On my 8th birthday, we went to Disney World… It was the best birthday ever! Our family had bought a guide to all of the restaurants and attractions, and I had picked the VERY highest rated restaurant for my birthday. It was on the top of one of the hotels, and we could see the fireworks from there. I was so, so excited. When we got there, it was… well, a little fancy for my palate. Really, it was a little fancy for all of our palates. I still remember my downcast eyes when a tiny burger with no cheese or toppings on a potato bun was set in front of me. I also remember my mom gently whisking me from the table and taking me over near the elevators. “I know this isn’t what you expected… but your grandpa is paying a lot for this special meal.” I was important. I was held to a higher standard because of it.
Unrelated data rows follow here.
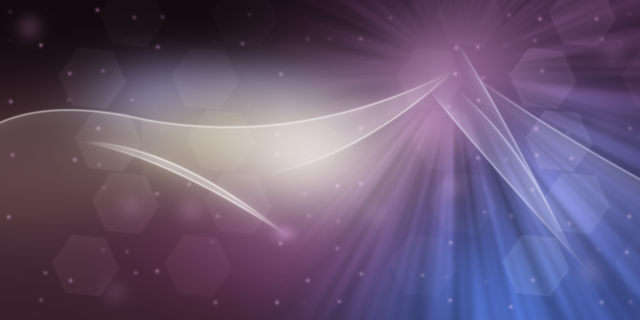
This background is drawn by a Shadertoy shader. Its source:

```glsl
// Abstract dusk backdrop: silky light ribbons, hexagonal bokeh, rays and sparkles.

// Backdrop corners
const vec3 NIGHT = vec3(0.07, 0.03, 0.05);
const vec3 PLUM  = vec3(0.22, 0.12, 0.17);
const vec3 MAUVE = vec3(0.27, 0.16, 0.28);
const vec3 NAVY  = vec3(0.23, 0.28, 0.54);
// Glows
const vec3 UMBER   = vec3(0.43, 0.31, 0.32);
const vec3 MAGENTA = vec3(0.48, 0.24, 0.42);
const vec3 VIOLET  = vec3(0.54, 0.36, 0.54);
const vec3 ORCHID  = vec3(0.76, 0.55, 0.76);
const vec3 INDIGO  = vec3(0.47, 0.45, 0.68);
const vec3 AZURE   = vec3(0.28, 0.42, 0.76);
const vec3 LILAC   = vec3(0.46, 0.49, 0.78);
const vec3 CREAM   = vec3(0.75, 0.71, 0.60);
const vec3 PEARL   = vec3(0.93, 0.90, 0.89);
// Placement
const vec2  HUB = vec2(1.42, 0.78);         // where ribbons and rays meet
const vec2  HEX_ORIGIN = vec2(0.34, 0.95);
const vec2  HEX_STEP = vec2(0.352, -0.195);
const float HEX_RADIUS = 0.09;
const float HEX_SWAY = 0.073;
const float RAY_STRENGTH = 0.5;

vec2 hash2(vec2 p) {
    p = vec2(dot(p, vec2(127.1, 311.7)), dot(p, vec2(269.5, 183.3)));
    return fract(sin(p) * 43758.5);
}

float gradientNoise(vec2 p) {
    vec2 i = floor(p), f = fract(p), u = f * f * (3.0 - 2.0 * f), e = vec2(1, 0);
    float a = dot(hash2(i) * 2.0 - 1.0, f);
    float b = dot(hash2(i + e.xy) * 2.0 - 1.0, f - e.xy);
    float c = dot(hash2(i + e.yx) * 2.0 - 1.0, f - e.yx);
    float d = dot(hash2(i + e.xx) * 2.0 - 1.0, f - e.xx);
    return mix(mix(a, b, u.x), mix(c, d, u.x), u.y);
}

void glow(inout vec3 col, vec2 p, vec2 center, vec2 size, vec3 tint, float amount) {
    vec2 q = (p - center) / size;
    col = mix(col, tint, amount * exp(-dot(q, q)));
}

void screen(inout vec3 col, vec3 light) {
    col += clamp(light, 0.0, 1.0) * (1.0 - col);
}

// Quadratic curve, monotone in x: returns (parameter, signed distance)
vec2 curve(vec2 p, vec2 a, vec2 b, vec2 c) {
    vec2 A = a - 2.0 * b + c, B = b - a, C = a - p;
    float t = -C.x / (B.x + sqrt(max(B.x * B.x - A.x * C.x, 0.0)));
    vec2 tangent = B + A * t;
    float y = a.y + t * (2.0 * B.y + A.y * t);
    return vec2(t, (p.y - y) * abs(tangent.x) / max(length(tangent), 1e-4));
}

// Bright edge with a sheen on one side; the sign of sheen picks the side
float strand(vec2 p, vec2 a, vec2 b, vec2 c, float sheen, float fill, vec2 fade) {
    vec2 k = curve(p, a, b, c);
    float width = max(0.0035, 0.8 / iResolution.y);
    float ends = clamp(k.x / fade.x, 0.0, 1.0) * clamp((1.0 - k.x) / fade.y, 0.0, 1.0);
    float side = smoothstep(-width, width, k.y * sign(sheen));
    float line = exp(-k.y * k.y / (width * width));
    return ends * (0.45 * line + fill * side * exp(-abs(k.y / sheen)));
}

// Swaying lattice of flat-topped hexagons, sparse in the middle
float hexBokeh(vec2 p) {
    float sum = 0.0, aa = 1.5 / iResolution.y;
    for (int n = 0; n < 30; n++) {
        vec2 cell = vec2(n / 5, n % 5);
        vec2 q = p - HEX_ORIGIN - cell * HEX_STEP;
        q.x -= HEX_SWAY * cos(2.35 * cell.y);
        q = abs(mat2(0.995, 0.1, -0.1, 0.995) * q);
        float d = max(q.y, 0.866 * q.x + 0.5 * q.y) - HEX_RADIUS;
        float weight = 0.5 + 0.5 * cos(1.571 * cell.x);
        weight *= 0.6 + 0.4 * hash2(cell).x;
        sum += weight * (smoothstep(aa, -aa, d) + 0.4 * exp(-abs(d) / 0.004));
    }
    return sum;
}

// One soft dot per cell, kept inside its cell
float sparkles(vec2 p, float cells, float radius) {
    vec2 q = p * cells, id = floor(q), h = hash2(id + cells);
    float d = length(fract(q) - 0.3 - 0.4 * h) / radius;
    return exp(-d * d) * smoothstep(0.45, 1.0, hash2(id + 7.3).y);
}

void mainImage(out vec4 fragColor, in vec2 fragCoord) {
    vec2 p = fragCoord / iResolution.xy * vec2(2.0, 1.0);

    // Backdrop and wide glows
    vec3 left = mix(PLUM, NIGHT, smoothstep(0.3, 1.0, p.y));
    vec3 right = mix(NAVY, MAUVE, smoothstep(0.1, 0.85, p.y));
    vec3 col = mix(left, right, smoothstep(0.6, 1.65, p.x));
    glow(col, p, vec2(0.05, 0.44), vec2(0.50, 0.22), UMBER, 0.65);
    glow(col, p, vec2(0.85, 0.24), vec2(0.42, 0.20), MAGENTA, 0.70);
    glow(col, p, vec2(1.14, 0.48), vec2(0.32, 0.32), VIOLET, 0.75);
    glow(col, p, vec2(1.60, 0.08), vec2(0.36, 0.27), AZURE, 0.70);
    glow(col, p, vec2(1.78, 0.42), vec2(0.25, 0.26), LILAC, 0.70);
    glow(col, p, HUB, vec2(0.25, 0.18), ORCHID, 0.55);
    glow(col, p, vec2(1.34, 0.61), vec2(0.13, 0.11), ORCHID, 0.60);

    // Rays fanning out of the hub
    vec2 r = p - HUB;
    float fan = gradientNoise(vec2(atan(r.x, -r.y) * 9.0, length(r) * 1.5))
              + 0.5 * gradientNoise(vec2(atan(r.x, -r.y) * 25.0, length(r) * 2.0));
    col *= 1.0 + RAY_STRENGTH * fan * smoothstep(0.1, 0.4, length(r)) * smoothstep(0.7, 1.3, p.x);

    // Luminous center
    glow(col, p, vec2(0.50, 0.68), vec2(0.20, 0.12), INDIGO, 0.75);
    glow(col, p, vec2(0.78, 0.71), vec2(0.28, 0.10), INDIGO, 0.60);
    glow(col, p, vec2(0.70, 0.56), vec2(0.38, 0.17), CREAM, 0.80);
    glow(col, p, vec2(0.96, 0.52), vec2(0.25, 0.18), PEARL, 0.80);

    // Bokeh and sparkles
    col += hexBokeh(p) * (0.2 * col + 0.025) * (1.0 - col);
    screen(col, ORCHID * (0.22 * sparkles(p, 4.0, 0.16) + 0.5 * sparkles(p, 11.0, 0.07)));

    // Long wave, then its returning lower edge
    screen(col, PEARL * strand(p, vec2(0.0, 0.617), vec2(0.169, 0.69), vec2(0.443, 0.628), -0.07, 0.18, vec2(0.001)));
    screen(col, PEARL * strand(p, vec2(0.443, 0.628), vec2(0.938, 0.536), HUB, -0.09, 0.24, vec2(0.001, 0.2)));
    screen(col, PEARL * strand(p, vec2(0.807, 0.448), vec2(1.12, 0.505), HUB, 0.06, 0.24, vec2(0.5, 0.2)));

    // Bright blade on the left
    screen(col, PEARL * strand(p, vec2(0.26, 0.557), vec2(0.54, 0.55), vec2(0.9, 0.263), -0.018, 0.45, vec2(0.4, 0.25)));
    screen(col, PEARL * strand(p, vec2(0.26, 0.557), vec2(0.535, 0.505), vec2(0.911, 0.255), 0.03, 0.4, vec2(0.4, 0.2)));
    glow(col, p, vec2(0.89, 0.27), vec2(0.035, 0.025), ORCHID, 0.6);

    // Filaments falling to the right
    vec3 silk = mix(LILAC, PEARL, 0.45);
    screen(col, silk * strand(p, vec2(1.341, 0.719), vec2(1.536, 0.479), vec2(1.862, 0.128), 0.04, 0.4, vec2(0.15, 0.4)));
    screen(col, silk * strand(p, vec2(1.427, 0.87), vec2(1.562, 0.661), vec2(1.797, 0.193), -0.035, 0.3, vec2(0.3)));
    screen(col, silk * strand(p, vec2(1.427, 0.719), vec2(1.615, 0.57), vec2(1.771, 0.245), -0.03, 0.25, vec2(0.3)));
    screen(col, silk * strand(p, vec2(1.458, 0.779), vec2(1.693, 0.609), vec2(2.0, 0.44), -0.07, 0.25, vec2(0.4, 0.001)));

    fragColor = vec4(clamp(col, 0.0, 1.0), 1.0);
}
```
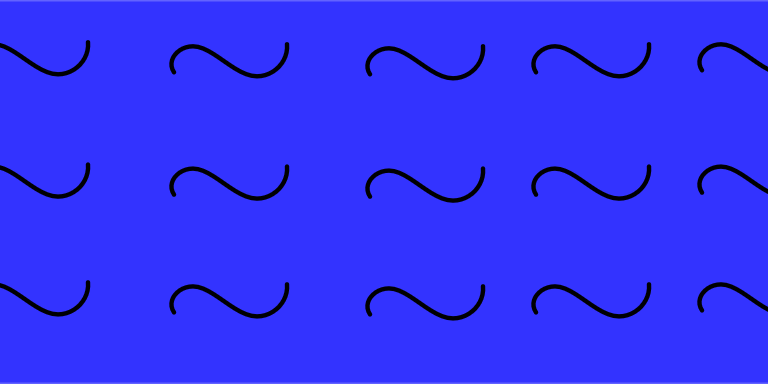
Write a WebGL 1 fragment shader that draws this pattern.

```glsl
precision highp float;
// Black round-capped wave strokes on flat blue, five columns by three rows.
// Each wave is three cubic curves measured as short segments; columns are
// unevenly spaced and sag slightly toward the middle. Pale hairlines edge it.

uniform vec2 u_resolution;

const vec2 SHEET = vec2(768.0, 384.0);   // design units, y pointing down
const float HALF_STROKE = 2.2;
const float EDGE_LINE = 1.5;
const float WAVE_CENTER = -57.0;         // wave middle relative to its right tip
const int STEPS = 12;

const vec3 BLUE = vec3(0.2, 0.2, 1.0);
const vec3 PALE_BLUE = vec3(0.39, 0.39, 1.0);
const vec3 INK = vec3(0.0, 0.0, 0.008);

float segmentDistance(vec2 p, vec2 a, vec2 b) {
  vec2 ab = b - a;
  float h = clamp(dot(p - a, ab) / dot(ab, ab), 0.0, 1.0);
  return length(p - a - ab * h);
}

vec2 cubic(vec2 a, vec2 b, vec2 c, vec2 d, float t) {
  float s = 1.0 - t;
  return s * s * (s * a + 3.0 * t * b) + t * t * (3.0 * s * c + t * d);
}

float cubicDistance(vec2 p, vec2 a, vec2 b, vec2 c, vec2 d) {
  float nearest = 1e4;
  vec2 previous = a;
  for (int i = 1; i <= STEPS; i++) {
    vec2 current = cubic(a, b, c, d, float(i) / float(STEPS));
    nearest = min(nearest, segmentDistance(p, previous, current));
    previous = current;
  }
  return nearest;
}

// Wave with its right tip at the origin: left hook, falling slope, right bowl
float waveDistance(vec2 p) {
  vec2 start = vec2(-113.0, 28.0);
  vec2 crest = vec2(-94.0, 2.0);
  vec2 trough = vec2(-30.0, 32.0);
  float hook = cubicDistance(p, start, vec2(-121.0, 16.0), vec2(-109.0, 2.0), crest);
  float slope = cubicDistance(p, crest, vec2(-74.0, 2.0), vec2(-52.0, 32.0), trough);
  float bowl = cubicDistance(p, trough, vec2(-13.0, 32.0), vec2(1.5, 17.0), vec2(0.0));
  return min(hook, min(slope, bowl));
}

// Right tip of the wave in a column: wide gaps first, narrow gaps after
float columnX(float column) {
  float wide = 197.5 * min(column, 2.0);
  float narrow = 166.0 * max(column - 2.0, 0.0);
  float nudge = column == 1.0 ? 1.5 : 0.0;
  return 88.0 + wide + narrow + nudge;
}

float columnSag(float column) {
  return 4.0 - 2.0 * abs(column - 2.0);
}

float rowY(float row) {
  return 42.3 + 122.3 * min(row, 1.0) + 117.8 * max(row - 1.0, 0.0);
}

// Right tip of the wave closest to p
vec2 nearestTip(vec2 p) {
  vec2 tip = vec2(1e4);
  float sag = 0.0;
  for (int i = 0; i < 5; i++) {
    float x = columnX(float(i));
    if (abs(p.x - x - WAVE_CENTER) < abs(p.x - tip.x - WAVE_CENTER)) {
      tip.x = x;
      sag = columnSag(float(i));
    }
  }
  for (int j = 0; j < 3; j++) {
    float y = rowY(float(j)) + sag;
    if (abs(p.y - y - 16.0) < abs(p.y - tip.y - 16.0)) tip.y = y;
  }
  return tip;
}

float coverage(float signedDistance, float pixel) {
  return clamp(0.5 - signedDistance / pixel, 0.0, 1.0);
}

void main() {
  float pixel = SHEET.y / u_resolution.y;
  vec2 p = gl_FragCoord.xy * pixel;
  p.y = SHEET.y - p.y;

  // Ground with pale top and bottom hairlines
  float edgeDistance = min(p.y, SHEET.y - p.y);
  vec3 color = mix(BLUE, PALE_BLUE, coverage(edgeDistance - EDGE_LINE, pixel));

  // Ink strokes
  float stroke = waveDistance(p - nearestTip(p)) - HALF_STROKE;
  color = mix(color, INK, coverage(stroke, pixel));

  gl_FragColor = vec4(color, 1.0);
}
```
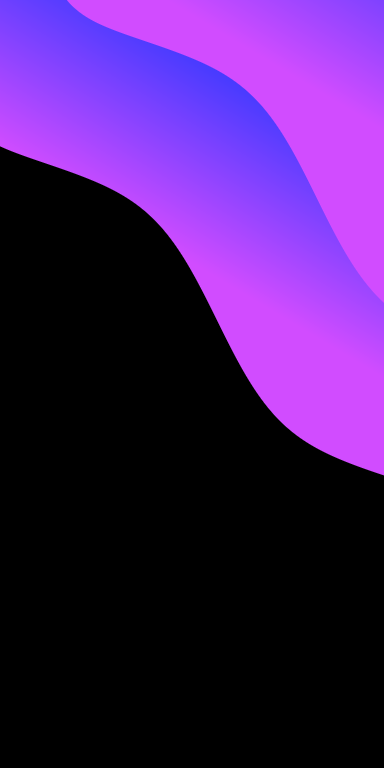
Give the GLSL for this background, as a WebGL 2 fragment shader.

```glsl
#version 300 es
precision highp float;
// Two flowing violet waves, one behind the other, falling across a black ground.

uniform vec2 u_resolution;
out vec4 outColor;

const vec3 BLUE = vec3(0.28, 0.23, 1.0);
const vec3 PINK = vec3(0.82, 0.30, 1.0);

// Depth of the wave edge below the top, in canvas widths
float waveEdge(float x) {
    float d = x - 0.565;
    return 0.834 + 0.3 * d + 0.276 * tanh(d / 0.16) - 0.008 * exp(-x / 0.05);
}

// Smooth coverage of the area above the wave edge
float waveMask(vec2 p) {
    float above = waveEdge(p.x) - p.y;
    float width = length(vec2(dFdx(above), dFdy(above)));
    return clamp(0.5 + above / max(width, 1e-5), 0.0, 1.0);
}

// Slanted blend that starts at blueAt and ends at pinkAt
vec3 slantedGradient(vec2 p, float blueAt, float pinkAt) {
    float slant = p.y - 0.6 * p.x;
    return mix(BLUE, PINK, clamp((slant - blueAt) / (pinkAt - blueAt), 0.0, 1.0));
}

void main() {
    // x runs 0..1 to the right, y runs 0..2 downward
    vec2 uv = gl_FragCoord.xy / u_resolution;
    vec2 p = vec2(uv.x, 2.0 * (1.0 - uv.y));

    vec3 color = vec3(0.0);

    // Large lower wave
    color = mix(color, slantedGradient(p, -0.156, 0.385), waveMask(p));

    // Upper wave: the same edge moved right and up
    float upper = waveMask(p - vec2(0.26, -0.318));
    color = mix(color, slantedGradient(p, -0.826, -0.26), upper);

    outColor = vec4(color, 1.0);
}
```
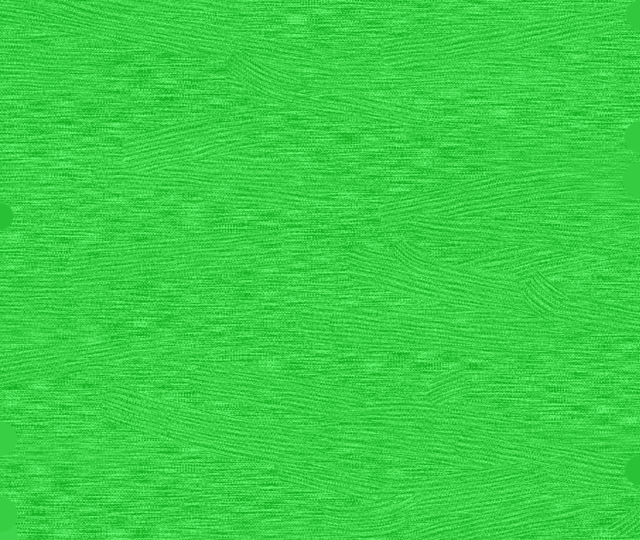
Write a Shadertoy shader that draws this texture.

```glsl
// Green paint dragged sideways by a dry brush: fine bristle streaks from
// stretched gradient noise, overlaid by scattered bent strokes, short
// steep dabs, and flat round spots along the left and right borders.

float hash(float n) {
    return fract(sin(n * 12.9898 + 4.1) * 43758.545);
}

vec2 gradient(vec2 cell) {
    float angle = 6.2832 * hash(dot(cell, vec2(1.37, 7.913)));
    return vec2(cos(angle), sin(angle));
}

float gradientNoise(vec2 p) {
    vec2 i = floor(p), f = p - i;
    vec2 u = f * f * f * (f * (f * 6.0 - 15.0) + 10.0);
    vec2 e = vec2(1.0, 0.0);
    float low = mix(dot(gradient(i), f), dot(gradient(i + e.xy), f - e.xy), u.x);
    float high = mix(dot(gradient(i + e.yx), f - e.yx), dot(gradient(i + 1.0), f - 1.0), u.x);
    return mix(low, high, u.y);
}

// Furrows running along x, broken into dashes and tiny teeth
float bristles(vec2 p, float furrowed, float seed) {
    p += vec2(seed * 0.37, seed * 0.73);
    float dashes = gradientNoise(p * vec2(21.0, 310.0));
    float wander = gradientNoise(p * vec2(4.0, 38.0) + 31.0);
    float furrows = sin(p.y * 730.0 + 7.0 * wander);
    float grain = gradientNoise(p * vec2(190.0, 290.0) + 57.0);
    float teeth = sin(p.x * 1200.0) * gradientNoise(p * vec2(13.0, 300.0) + 83.0);
    return mix(0.8, 0.45, furrowed) * dashes + mix(0.03, 0.19, furrowed) * furrows
         + 0.5 * grain + 0.55 * teeth;
}

void mainImage(out vec4 fragColor, in vec2 fragCoord) {
    vec2 p = fragCoord / iResolution.y;
    float aspect = iResolution.x / iResolution.y;
    float pixel = 1.0 / iResolution.y;

    // Nearly level ground coat, calmer in some bands
    vec2 ground = p + vec2(0.0, 0.007 * gradientNoise(p * vec2(2.0, 5.0)));
    float calm = smoothstep(0.05, 0.4, gradientNoise(p * vec2(1.3, 9.0) + 12.0));
    float relief = bristles(ground, 0.3, 0.0) * (1.12 - 0.4 * calm);

    // Long strokes first, then hooks, then short steep dabs
    for (int i = 0; i < 40; i++) {
        float id = float(i) * 7.0 + 3.0;
        bool hook = i >= 33 && i < 35;
        bool dab = i >= 35;
        float side = hash(id) - 0.5;
        float tilt = side * (dab ? 1.5 : hook ? 0.8 : 0.38);
        float reach = dab ? 0.022 : hook ? 0.07 : mix(0.12, 0.36, hash(id + 1.0));
        float width = mix(0.022, 0.042, hash(id + 2.0)) * (dab ? 0.8 : 1.0);
        float bend = (hash(id + 3.0) - 0.5) * (dab ? 14.0 : hook ? 10.0 : 0.6);

        vec2 q = p - vec2(hash(id + 4.0) * aspect, hash(id + 5.0));
        q = mat2(cos(tilt), -sin(tilt), sin(tilt), cos(tilt)) * q;
        q.y -= bend * q.x * q.x;
        if (abs(q.x) > reach + 0.06 || abs(q.y) > width + 0.02) continue;

        float ragged = 0.012 * gradientNoise(q * vec2(9.0, 90.0) + id);
        float edge = length(vec2(max(abs(q.x) - reach, 0.0), q.y)) - width + ragged;
        float cover = smoothstep(pixel, -pixel, edge);
        // The brush runs dry toward its far end, splitting into threads
        float dryness = smoothstep(-0.3 * reach, reach + width, q.x);
        float threads = gradientNoise(q * vec2(7.0, 130.0) + id);
        cover *= smoothstep(-0.08, 0.08, threads + 0.45 - 0.9 * dryness);
        float rim = smoothstep(0.004, 0.0, abs(edge + 0.003)) * step(q.x, -reach);
        q.y += 0.003 * gradientNoise(q * 16.0 + id);
        float paint = bristles(q, 1.0, id) + 0.12 * rim * sign(side);
        relief = mix(relief, paint, cover);
    }

    float tone = 0.475 + relief + 0.08 * gradientNoise(p * vec2(1.8, 15.0) + 41.0);

    // Flat spots cut by the side borders
    for (int i = 0; i < 8; i++) {
        float id = float(i) * 5.0 + 211.0;
        float border = mod(float(i), 2.0) * aspect;
        float radius = mix(0.024, 0.034, hash(id));
        float spot = length(p - vec2(border, hash(id + 1.0))) - radius;
        float flatTone = mix(0.1, 0.6, hash(id + 2.0));
        tone = mix(tone, flatTone, smoothstep(pixel, -pixel, spot));
    }

    vec3 deepGreen = vec3(0.08, 0.685, 0.13);
    vec3 paleGreen = vec3(0.38, 0.955, 0.43);
    fragColor = vec4(mix(deepGreen, paleGreen, clamp(tone, 0.0, 1.0)), 1.0);
}
```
I know sometimes my mom beats herself up for this, or thinks it was crippling how high their expectations were… But honestly, I believe that dysfunctional behavior at any age comes from people forgetting how important they are. People thinking they are worthy and worthwhile without owning their responsibilities. People who forget that they are worth attention and affection.

You are important to God and to society – both in the sense that you are worthy of love and appreciation, and in the sense that you’re accountable for your behavior and decisions. And that’s the importance of being important!

Sunday, July 7, 2013

Wild Faith for the Painfully Practical

In this life, I have been blessed and cursed with the severe and chronic pragmatism. For anyone who doesn’t know, that means that I am extremely, extremely practical.

For most people, being practical is a blessing. As some say, “Common sense isn’t that common anymore.” But I won’t lie, being painfully practical has been one of the biggest struggles of my faith journey.

I’ve been painfully practical since a very young age – at two, I knew that I had a strawberry allergy and needed to ask if strawberry items were “arfillyfiffaly” flavored. At just under three, I encouraged my Dad to pack sunscreen for his business trip to Australia due to the ozone depletion. I think I was confusing Australia and Antarctica, but still extremely practical advice from someone who won’t tie their shoes for a few more years. When I was five and learning to ride my bike, I stopped about a tenth of a mile from a manhole cover and asked my dad what I was supposed to do once I got there.

While being pragmatic has helped me a lot in life… finding and keeping a job, making decent life choices… it’s been a pain in the butt when it comes to my faith. Still today, I’m the only heretic who gasps for air when the Church District Treasurer says something about, “The budget doesn’t always come out on paper, but God always provides.”

The best “joke” was when God called us to be a part of a church plant because, c’mon, church plants are not very practical. It’s always fun to answer people’s wondering questions like, “So why are you doing this?”… “Where are you going to work?”… “Why are you in a hurry to move?” with vague generalities about how God called you to do this work, with subtle undertones of “please try to understand that I’m not a total idiot… I hope.”

While I know that God has gifted me with that pragmatism for a reason – I can provide sound reason in emotional moments… I’m a good “Devil’s Advocate” (no pun intended), but I also don’t want to be held back by that. God does A LOT of stuff that doesn’t make sense – you know, like miracles and stuff. Like people living lives separated from God and then one day God helping it all “click” for that person, and them laying down everything. That doesn’t make sense. And it sure as heck isn’t practical.

But if I served a God of human reason and human practicality, I wouldn’t need faith. I would know the answers. I wouldn’t live in wonder of what my God would do that day.

When life doesn’t make sense… when it’s not practical… when you’re following the “rules” and losing… You have to make a choice. You can become angry about all the things that happen that don’t make practical sense, OR you can thank God every day that he made the rules of pragmatism, but is constantly breaking those rules to reach broken people. It wasn’t practical for Jesus to live a blameless life and then suffer at the hands of people he’d ultimately die for… but he did it. And that’s a much better story for all of us.